REQUIRED WORK
Show every line of the material that follows in which the word "matplotlib" occurs.
────────────────────────────────────────
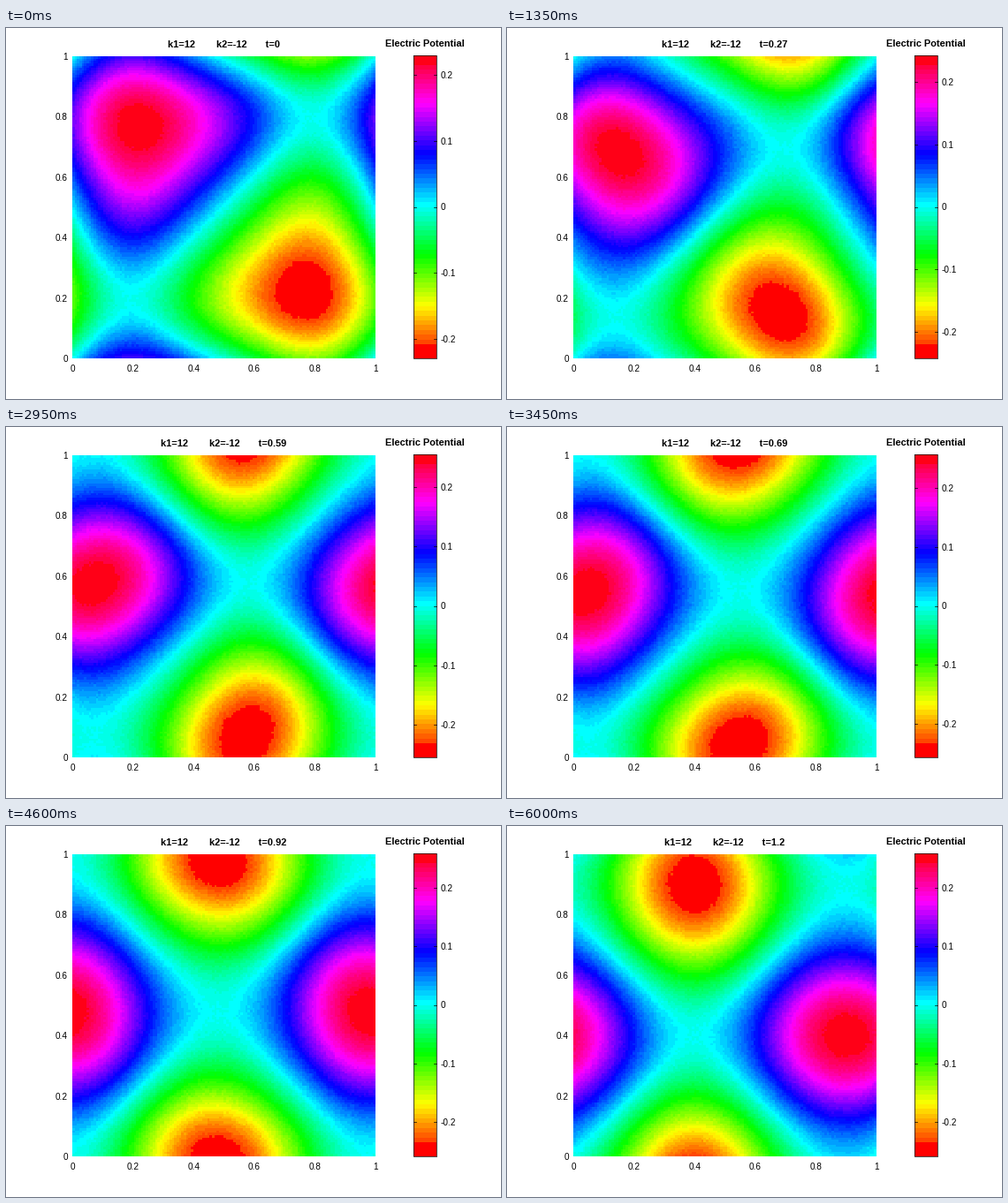
A matplotlib script for the animation above (6.05 s loop, 560 by 420 pixels).

```python
import numpy as np
import matplotlib.pyplot as plt
from matplotlib.animation import FuncAnimation
from matplotlib.colors import ListedColormap, hsv_to_rgb

W, H, DPI = 560, 420, 100
FRAMES, STEP, INTERVAL = 121, 0.01, 50
LEFT, RIGHT, TOP, BOTTOM = 75, 418, 32, 374
BAR_L, BAR_R, BAR_T, BAR_B = 461, 487, 31, 374
CELLS = 128
TAU = 2 * np.pi

plt.rcParams["font.family"] = "Liberation Sans"
plt.rcParams["axes.unicode_minus"] = False

# 64 hue steps, with the ends flattened to plain red
colors = hsv_to_rgb([(i / 64, 1, 1) for i in range(64)])
colors[:3] = colors[0]
colors[-2:] = colors[-1]
cmap = ListedColormap(colors)

fig = plt.figure(figsize=(W / DPI, H / DPI), dpi=DPI, facecolor="white")
stage = fig.add_axes([0, 0, 1, 1])
stage.set_xlim(0, W)
stage.set_ylim(H, 0)
stage.axis("off")

axis = (np.arange(CELLS) + 0.5) / CELLS
gx, gy = np.meshgrid(axis, axis)


def text(x, y, s, size=10, ha="center", weight="normal"):
    return stage.text(x, y, s, fontsize=size * 72 / DPI, ha=ha,
                      va="baseline", weight=weight, color="black")


def line(x, y):
    return stage.plot(x, y, color="black", lw=0.5, zorder=5)[0]


def image(data, left, right, bottom, top):
    return stage.imshow(data, cmap=cmap, vmin=-1, vmax=1, origin="lower",
                        extent=(left, right, bottom, top), aspect="auto",
                        interpolation="nearest", zorder=2)


def settle(t):
    """Remaining share of the starting shape."""
    return np.exp(-(t / 0.35) ** 1.6)


def amplitude(t):
    return 0.2585 - 0.0298 * settle(t)


def potential(t):
    """Periodic pair of opposite vortices drifting along the diagonal."""
    c = 0.494 - 0.287 * t
    x = TAU * (gx - c + 0.25)
    y = TAU * (gy - c - 0.25)
    s = settle(t)
    swell = t / 0.35 * np.exp(1 - t / 0.35)
    spin = 2 * np.radians(135 - 237 * (t - 0.27))
    a = 0.1125 * s + 0.1225 * (1 - s)

    f = a * (np.cos(x) + np.cos(y))
    f -= 0.0109 * s * np.sin(y - x)
    f += 0.0147 * s * (np.sin(2 * y) - np.sin(2 * x))
    f += 0.006 * (1 - s) * (np.cos(2 * x) * np.cos(y) + np.cos(x) * np.cos(2 * y))
    # rotating elliptical stretch of both vortices
    f += 0.009 * swell * np.cos(spin) * (np.cos(2 * x) - np.cos(2 * y))
    f += 0.010 * swell * np.sin(spin) * (np.sin(2 * x) * np.sin(y)
                                         + np.sin(x) * np.sin(2 * y))
    return f / np.abs(f).max()


field = image(np.zeros((CELLS, CELLS)), LEFT, RIGHT, BOTTOM, TOP)
image(np.linspace(-1, 1, 64)[:, None], BAR_L, BAR_R, BAR_B, BAR_T)
line([BAR_L, BAR_R, BAR_R, BAR_L, BAR_L], [BAR_T, BAR_T, BAR_B, BAR_B, BAR_T])
stage.set_xlim(0, W)
stage.set_ylim(H, 0)

for v in np.arange(6) / 5:
    text(LEFT + v * (RIGHT - LEFT), 389, f"{v:g}")
    text(70, BOTTOM - v * (BOTTOM - TOP) + 4, f"{v:g}", ha="right")

text(473.5, 21, "Electric Potential", 11, weight="bold")
title = text(246.5, 22, "", 11, weight="bold")

bar_ticks = []
for v in (-0.2, -0.1, 0, 0.1, 0.2):
    marks = [line([BAR_L, BAR_L + 3], [0, 0]), line([BAR_R - 3, BAR_R], [0, 0])]
    bar_ticks.append((v, marks, text(492, 0, f"{v:g}", ha="left")))


def update(i):
    t = i * STEP
    noise = np.random.default_rng(i).normal(0, 0.006, (CELLS, CELLS))
    field.set_data(np.clip(potential(t) + noise, -1, 1))
    title.set_text("k1=12" + " " * 8 + "k2=-12" + " " * 7 + f"t={t:g}")
    mid, half = (BAR_T + BAR_B) / 2, (BAR_B - BAR_T) / 2
    for v, marks, label in bar_ticks:
        y = mid - v / amplitude(t) * half
        for mark in marks:
            mark.set_ydata([y, y])
        label.set_y(y + 4)
    return []


anim = FuncAnimation(fig, update, frames=FRAMES, interval=INTERVAL,
                     repeat=True, repeat_delay=0, blit=False)
plt.show()
```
────────────────────────────────────────
ANSWER SPACE
A matplotlib script for the animation above (6.05 s loop, 560 by 420 pixels).
import matplotlib.pyplot as plt
from matplotlib.animation import FuncAnimation
from matplotlib.colors import ListedColormap, hsv_to_rgb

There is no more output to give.